Are diners more demanding?
Diners tune into the Food Network and they know about foods from watching, but may not haven even eaten many of them, said Maws. “I’ve been at the restaurant for nine years and we have become more well known, but (high) customer expectations can be unrealistic.”
Certainly more diners are asking about what is sustainable on the menu and where the ingredients came from, added Maws. It’s no longer unusual for diners to come into the kitchen to inquire about the source of tuna or another ingredient.
“We went from fast casual to casual and we simply can’t do a 100 percent sustainable restaurant on this level and make money,” said Kunkel, referring to his restaurant chain, Lime Fresh Mexican Grill.
“We will do whatever it takes to make customers happy,” said Solomonov, but that can be very difficult when lamb prices go up 300 percent and you can’t afford to offer a popular dish.
“When the price of an ingredient goes up that high, we take the dish off the menu,” said Murphy.
“In my case, when the cost of lamb rose, we put lamb ribs on the menu instead, because they are less expensive,” said Bernstein. “We seek out cheaper cuts. It’s why you’ll find brisket on our menu.”
“We do the same sort of thing,” added Maws. “If we make it (a dish with inexpensive ingredients) delicious, people will come.

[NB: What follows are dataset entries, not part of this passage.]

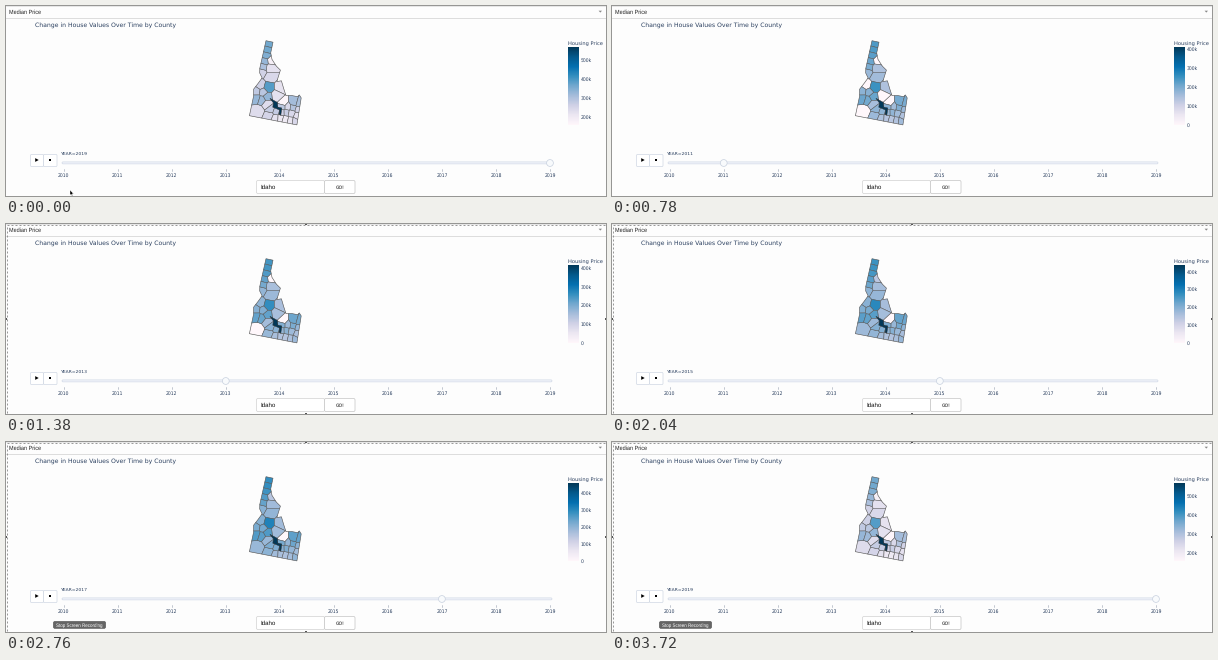
A matplotlib script that plays this animation: 600x190 px, repeating every 3.78 s.

```python
import numpy as np
import matplotlib.pyplot as plt
from matplotlib.animation import FuncAnimation
from matplotlib.patches import Circle, FancyBboxPatch, Polygon, Rectangle

W, H, DPI = 600, 190, 100
FRAMES, INTERVAL = 63, 60
PX = 72 / DPI
INK, RAIL = "#2a3f5f", "#c8d1df"
CMAP = plt.get_cmap("PuBu")
BAR_TOP, BAR_END = 41.5, 119.3
plt.rcParams["text.hinting"] = "none"

# State border, clockwise from the north-west corner
STATE = [(260, 34.7), (267, 36.2), (264.7, 46.9), (266, 53.4), (270.4, 60.2),
         (274.4, 64.1), (270.8, 75.6), (275.4, 74.8), (277.7, 82.6), (280, 89.7),
         (285.6, 89.5), (291.7, 90.7), (293.3, 88.9), (295.2, 91.9), (290.9, 118.9),
         (243.4, 109.7), (247.6, 90.1), (247.6, 83.2), (251.8, 77.8), (256.1, 71.9),
         (253.7, 67), (253.8, 62.3)]
BLAINE = [(263.9, 92.3), (271.5, 96.5), (271.8, 101.2), (275.8, 102), (274.8, 109.2),
          (273, 108.2), (273.6, 104), (266.8, 101.2), (267.4, 96.9)]
# Large counties: centre, 2019 price in thousands, first year with data
LARGE = {
    "Shoshone": (265, 54.5, 185, 2014), "Nez Perce": (256, 66, 260, 2010),
    "Clearwater": (264, 62, 225, 2010), "Idaho": (264, 70.5, 245, 2010),
    "Adams": (254.5, 79.5, 265, 2013), "Valley": (262, 81.5, 390, 2010),
    "Lemhi": (275, 81.5, 222, 2010), "Custer": (271, 90, 225, 2012),
    "Boise": (261, 91, 330, 2010), "Elmore": (261, 98, 235, 2010),
    "Owyhee": (252, 104.5, 235, 2014), "Butte": (277.5, 97, 165, 2019),
}


def small_counties():
    """Centres and prices of the panhandle stack and two jittered grids."""
    rng = np.random.default_rng(4)
    corner, east, north = np.array([(243.4, 109.7), (0.982, 0.19), (0.219, -0.976)])
    for y in np.linspace(38, 61, 5):
        yield 263 - 0.25 * (y - 38), y, 365 - 4 * max(0, y - 46), 2010

    def grid(cols, rows):
        for s in cols:
            for t in rows:
                ds, dt = rng.uniform(-0.9, 0.9, 2)
                yield s, t, corner + (s + ds) * east + (t + dt) * north

    for s, t, (x, y) in grid((2.5, 8), (18.5, 25)):
        yield x, y, 250 + 80 * rng.random(), 2010
    for s, t, (x, y) in grid(np.arange(20, 47, 5.2), np.arange(3.5, 22, 6)):
        if t < 0.45 * s + 4:
            yield x, y, 180 + 4 * t + 60 * rng.random(), 2010


def clip(poly, mid, normal):
    """Keep the part of a convex polygon behind the line through mid."""
    side = (poly - mid) @ normal
    out = []
    for i in range(len(poly)):
        a, b, da, db = poly[i - 1], poly[i], side[i - 1], side[i]
        if da * db < 0:
            out.append(a + (b - a) * da / (da - db))
        if db <= 0:
            out.append(b)
    return np.array(out)


def cell(i, centres):
    """Area nearer to centre i than to any other centre."""
    poly = np.array([(230, 25), (305, 25), (305, 130), (230, 130)], float)
    for j, other in enumerate(centres):
        if j != i:
            poly = clip(poly, (centres[i] + other) / 2, other - centres[i])
    return poly


fig = plt.figure(figsize=(W / DPI, H / DPI), dpi=DPI, facecolor="#fdfdfd")
ax = fig.add_axes([0, 0, 1, 1])


def text(x, y, s, px, color=INK, ha="left", font="DejaVu Sans", **kw):
    return ax.text(x, y, s, size=px * PX, color=color, ha=ha, va="baseline",
                   family=font, **kw)


def line(xs, ys, color, px, **kw):
    return ax.plot(xs, ys, color=color, lw=px * PX, **kw)[0]


def shape(points, fill, edge="none", px=0.0, **kw):
    return ax.add_patch(Polygon(points, fc=fill, ec=edge, lw=px * PX, **kw))


def box(x0, y0, x1, y1, fill, edge, px=0.7, r=1.0):
    style = f"round,pad=0,rounding_size={r}"
    return ax.add_patch(FancyBboxPatch((x0, y0), x1 - x0, y1 - y0, boxstyle=style,
                                       fc=fill, ec=edge, lw=px * PX))


def year_x(year):
    return 57.7 + 54.03 * (year - 2010)


# Colour bar
ax.imshow(np.linspace(1, 0, 160)[:, None], cmap=CMAP, vmin=0, vmax=1,
          extent=(562, 573, BAR_END, BAR_TOP), aspect="auto", interpolation="bilinear")
ax.set(xlim=(0, W), ylim=(H, 0))
ax.set_autoscale_on(False)
ax.axis("off")
text(562, 38.6, "Housing Price", 5.1)
bar_ticks = [text(574.3, 0, "0" if v == 0 else f"{v}k", 4.5) for v in range(0, 600, 100)]

# Dropdown and title
text(3, 7.6, "Median Price", 5.55, "#222222", font="Liberation Sans")
line([0, W], [11.5, 11.5], "#d6d6d6", 0.8)
line([0, W], [0.4, 0.4], "#dddddd", 0.7)
shape([(592.6, 4.7), (596, 4.7), (594.3, 6.6)], "#888888")
text(29.3, 20.6, "Change in House Values Over Time by County", 6.2)

# Map
counties = list(LARGE.values()) + list(small_counties())
centres = np.array([c[:2] for c in counties])
border_line = shape(STATE, "none", "#555555", 0.6, zorder=3)
areas = []
for i in range(len(counties)):
    area = shape(cell(i, centres), "white", "#555555", 0.5)
    area.set_clip_path(border_line)
    areas.append(area)
shape(BLAINE, CMAP(1.0), "#333333", 0.5, zorder=2)

# Playback buttons and slider
box(24.5, 148.5, 37.5, 160.5, "white", RAIL, 0.6)
box(37.5, 148.5, 51, 160.5, "white", RAIL, 0.6)
shape([(29.2, 152.1), (29.2, 155.9), (32.7, 154)], "black")
ax.add_patch(Rectangle((43, 152.8), 2.4, 2.4, fc="black", lw=0))
label = text(54, 150.3, "", 4.45)
box(56, 155.9, 546, 157.9, "#f1f4fa", "#cdd5e4", 0.6)
for year in range(2010, 2020):
    line([year_x(year)] * 2, [163.2, 165], "#8a94a6", 0.5)
    text(year_x(year), 170.7, str(year), 4.5, ha="center")
knob = ax.add_patch(Circle((0, 157), 3.4, fc="#f8fafc", ec=RAIL, lw=0.7 * PX, zorder=4))

# State entry form
box(250.5, 174.5, 318.5, 187.5, "white", "#d1d1d1", r=1.4)
box(318.5, 174.5, 349, 187.5, "white", "#c4c4c4", r=1.4)
text(254, 183.2, "Idaho", 6.1, "#111111", font="Liberation Sans")
text(333.7, 182.8, "GO!", 4.6, "#555555", "center", "Liberation Sans", weight="bold")

# Selection border, tooltip and pointer
border = [line([0.5, 599.5, 599.5, 0.5, 0.5], [0.5, 0.5, 189.5, 189.5, 0.5], "#808080", 0.8,
               dashes=(2.5, 2.5), zorder=6)]
border += [ax.add_patch(Rectangle((x - 0.7, y - 0.7), 1.4, 1.4, fc="#555555", lw=0, zorder=6))
           for x, y in [(0.5, 95), (599.5, 95), (300, 0.5), (300, 189.5)]]
tooltip = [box(47.3, 179.3, 99.7, 186.5, "#656565", "#555555", 0.5, 1.8),
           text(73.5, 184.5, "Stop Screen Recording", 4.5, "white", "center",
                "Liberation Sans")]
ARROW = np.array([(0, 0), (0, 5.2), (1.2, 4.2), (2, 6), (2.8, 5.6), (2, 3.9), (3.6, 3.9)])
pointer = shape(ARROW, "black", "white", 0.4, zorder=7)


def year_at(k):
    return 2019 if k < 4 else min(2019, 2010 + int((k - 3.5) / 5.5))


def top_price(year):
    return np.interp(year, [2010, 2013, 2017, 2018, 2019], [405, 415, 456, 541, 568])


def share(price, first, year):
    """Position of a county's price on the colour scale."""
    if year == 2019:
        return (price - 158) / 410
    if year < first:
        return 0
    return price / 568 * (0.88 + 0.015 * (year - 2010))


def draw(k):
    year = year_at(k)
    low = 158 if year == 2019 else 0
    for area, (_, _, price, first) in zip(areas, counties):
        area.set_facecolor(CMAP(float(share(price, first, year))))
    for i, tick in enumerate(bar_ticks):
        part = (100 * i - low) / (top_price(year) - low)
        tick.set_visible(0 <= part <= 1)
        tick.set_y(BAR_END - part * (BAR_END - BAR_TOP) + 1.6)
    label.set_text(f"YEAR={year}")
    knob.center = year_x(year_at(k - 1) if k else year), 157

    for part in border:
        part.set_visible(k >= 20)
    for part in tooltip:
        part.set_visible(k >= 44)
    x = np.interp(k, [0, 3, 5, 8], [64, 30, 30, 50])
    y = np.interp(k, [0, 3, 5, 8], [184, 154, 154, 192])
    pointer.set_xy(ARROW + [x, y])
    pointer.set_visible(k < 8)
    return []


anim = FuncAnimation(fig, draw, frames=FRAMES, interval=INTERVAL, repeat=True,
                     repeat_delay=0, init_func=lambda: draw(0), blit=False)
plt.show()
```
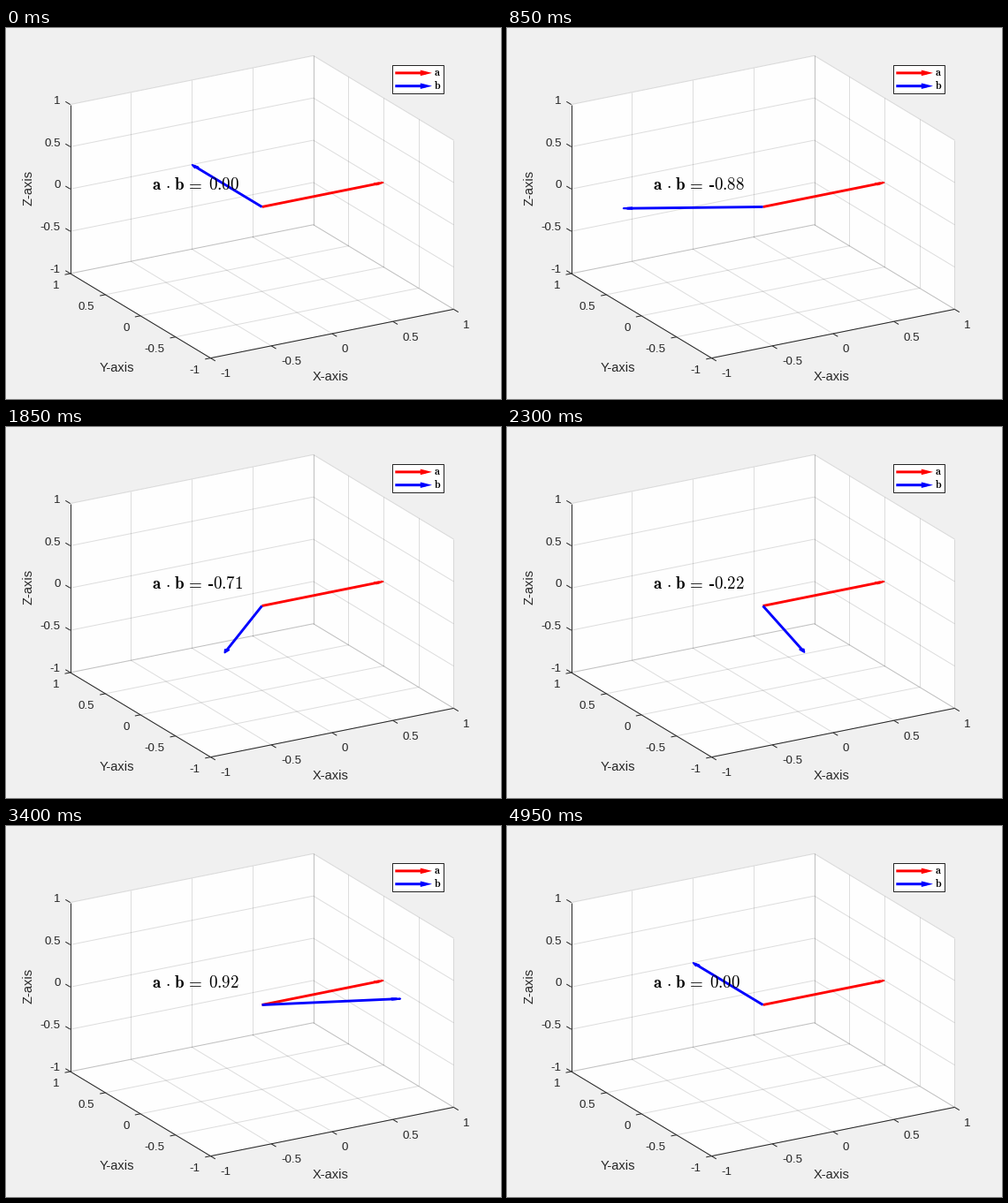
Write a matplotlib script that moves like this. It is 560 by 420 pixels and loops after 5 s.

```python
import numpy as np
import matplotlib.pyplot as plt
from matplotlib.animation import FuncAnimation
from matplotlib.patches import Polygon, Rectangle

W, H, DPI = 560, 420, 100
FRAMES, INTERVAL = 100, 50
DARK = (0.15, 0.15, 0.15)
WALL = (0.996,) * 3
RED, BLUE = (1, 0, 0), (0, 0, 1)
TICKS = (-1, -0.5, 0, 0.5, 1)

plt.rcParams["font.family"] = "Liberation Sans"
plt.rcParams["mathtext.fontset"] = "cm"

# Orthographic view: azimuth -30, elevation 30, stretched to the axes box
ORIGIN = np.array([289.55, 202.5])
BASIS = np.array([[137.5, -27.62], [-79.35, -47.84], [0, -95.68]])

fig = plt.figure(figsize=(W / DPI, H / DPI), dpi=DPI, facecolor=(0.94,) * 3)
ax = fig.add_axes([0, 0, 1, 1])
ax.set_xlim(0, W)
ax.set_ylim(H, 0)
ax.axis("off")


def pt(px):
    return px * 72 / DPI


def project(*p):
    return ORIGIN + np.array(p) @ BASIS


def line(p, q, color=DARK, width=1, **kw):
    return ax.plot([p[0], q[0]], [p[1], q[1]], color=color, lw=pt(width),
                   solid_capstyle="butt", **kw)[0]


def label(x, y, text, px, **kw):
    return ax.text(x, y, text, fontsize=pt(px), va="baseline", **kw)


def draw_walls():
    faces = (
        [(-1, -1, -1), (1, -1, -1), (1, 1, -1), (-1, 1, -1)],
        [(-1, 1, -1), (1, 1, -1), (1, 1, 1), (-1, 1, 1)],
        [(1, -1, -1), (1, 1, -1), (1, 1, 1), (1, -1, 1)],
    )
    for face in faces:
        ax.add_patch(Polygon([project(*p) for p in face], fc=WALL, ec=WALL,
                             lw=0.3, zorder=0))
    for t in TICKS:
        pairs = (
            ((t, -1, -1), (t, 1, -1)), ((-1, t, -1), (1, t, -1)),
            ((t, 1, -1), (t, 1, 1)), ((-1, 1, t), (1, 1, t)),
            ((1, t, -1), (1, t, 1)), ((1, -1, t), (1, 1, t)),
        )
        for p, q in pairs:
            line(project(*p), project(*q), alpha=0.15, zorder=1)


def draw_axes():
    corner = project(-1, 1, -1)
    front = project(-1, -1, -1)
    line(front, project(1, -1, -1), zorder=2)
    line(front, corner, zorder=2)
    line(corner, project(-1, 1, 1), zorder=2)

    x_dir, y_dir = (v / np.hypot(*v) * 6.3 for v in BASIS[:2])
    for t in TICKS:
        text = f"{t:g}"
        rows = (
            (project(t, -1, -1), -y_dir, (10.9, 21.4), "left"),
            (project(-1, t, -1), -x_dir, (-12.4, 17.4), "right"),
            (project(-1, 1, t), y_dir, (-11, -0.8), "right"),
        )
        for p, tick, shift, ha in rows:
            line(p, p + tick, zorder=2)
            label(*(p + shift), text, 13.33, ha=ha, color=DARK)

    label(367.5, 399, "X-axis", 14.67, ha="center", color=DARK)
    label(125.5, 389, "Y-axis", 14.67, ha="center", color=DARK)
    ax.text(33, 181.3, "Z-axis", fontsize=pt(14.67), rotation=90,
            ha="right", va="center", color=DARK)


def draw_legend():
    ax.add_patch(Rectangle((437, 42), 58, 32, fc="white", ec=DARK,
                           lw=pt(1), zorder=6))
    for y, color, name in ((50.9, RED, "a"), (65.7, BLUE, "b")):
        line((440.3, y), (475, y), color, 3, zorder=7, snap=False)
        head = [(468.8, y - 3.3), (482, y), (468.8, y + 3.3)]
        ax.add_patch(Polygon(head, fc=color, lw=0, zorder=7))
        label(484.2, y + 3.3, rf"$\mathbf{{{name}}}$", 12, zorder=8)


class Arrow:
    """Unit vector in the z = 0 plane with a flat head in that plane."""

    def __init__(self, color, zorder):
        self.shaft = line(ORIGIN, ORIGIN, color, 2.9, zorder=zorder)
        self.head = Polygon([ORIGIN] * 3, fc=color, ec=color, lw=pt(1.8),
                            joinstyle="round", zorder=zorder)
        ax.add_patch(self.head)

    def point(self, angle):
        d = np.array([np.cos(angle), np.sin(angle), 0])
        side = np.array([-d[1], d[0], 0]) * 0.015
        end = project(*(d * 0.97))
        self.shaft.set_data([ORIGIN[0], end[0]], [ORIGIN[1], end[1]])
        self.head.set_xy([project(*(d * 0.933 + side)), project(*(d * 0.995)),
                          project(*(d * 0.933 - side))])


class Formula:
    """The dot product, set with an em of 19 pixels."""

    EM, X, Y = 19, 165.3, 183.3
    VALUE, HYPHEN = 3.33, 0.3

    def __init__(self):
        # mathtext pads "=" by 0.2 em, so it starts that much earlier
        parts = ((0, r"\mathbf{a}"), (0.781, r"\cdot"),
                 (1.281, r"\mathbf{b}"), (1.998, "="))
        for offset, tex in parts:
            self.put(offset, tex)
        self.value = self.put(self.VALUE, "0.00")
        x = self.X + self.VALUE * self.EM + 0.7
        self.hyphen = Rectangle((x, self.Y - 4.9), 5, 1.3, fc="black", lw=0,
                                zorder=9)
        ax.add_patch(self.hyphen)

    def put(self, offset, tex):
        return label(self.X + offset * self.EM, self.Y, f"${tex}$", self.EM,
                     zorder=9)

    def show(self, value):
        value = round(value, 2)
        negative = value < 0
        offset = self.VALUE + self.HYPHEN * negative
        self.value.set_text(f"${abs(value):.2f}$")
        self.value.set_x(self.X + offset * self.EM)
        self.hyphen.set_visible(negative)


draw_walls()
draw_axes()
draw_legend()
arrow_a = Arrow(RED, 4)
arrow_b = Arrow(BLUE, 5)
formula = Formula()
arrow_a.point(0)


def update(i):
    angle = np.pi / 2 + 2 * np.pi * i / (FRAMES - 1)
    arrow_b.point(angle)
    formula.show(float(np.cos(angle)))
    return []


anim = FuncAnimation(fig, update, frames=FRAMES, interval=INTERVAL,
                     init_func=lambda: update(0), repeat=True,
                     repeat_delay=0, blit=False)
plt.show()
```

But it has to be good.”
How is it affecting business?
“It’s forcing restaurants to be more consistent,” said Murphy, pointing out that any bad dish that goes out of the kitchen could result in a bad online review.
It’s one thing to have a diner criticize your food, said Bernstein, but when they attack for personal reasons, “it really pisses me off.” She said she’s been criticized because someone didn’t like her comments as a judge on Top Chef. Another accused her of using canned corn. “We never use canned corn!”
Solomonov admitted he’s “frustrated” by Yelp because it’s difficult to defend yourself against attacks from anonymous people.
Maws said at first he did not respond to attacks on Yelp, but now meets them face on with his own blog. Nevertheless, he adds: “It’s my job to make customers happy, not prove I’m right.”
“We had a blogger make a comment about Yardbird (Southern Table & Bar) that I thought was wrong, but we turned the blogger around with kindness,” said Kunkel.
How do you feel about customers taking photos in your restaurants?
“We take the subject very seriously,” said Solomonov. “I feel people know that the quality of the pictures they are taking (of his food) may not be great (and take that into consideration).
“I can’t worry about photos and bad reviews,” said Murphy. “The customer is not always right.”
Maws said he is disturbed that customers will take photos and complain online during an eating experience instead of saying something to their server, who can fix the problem on the spot. “It doesn’t make sense!”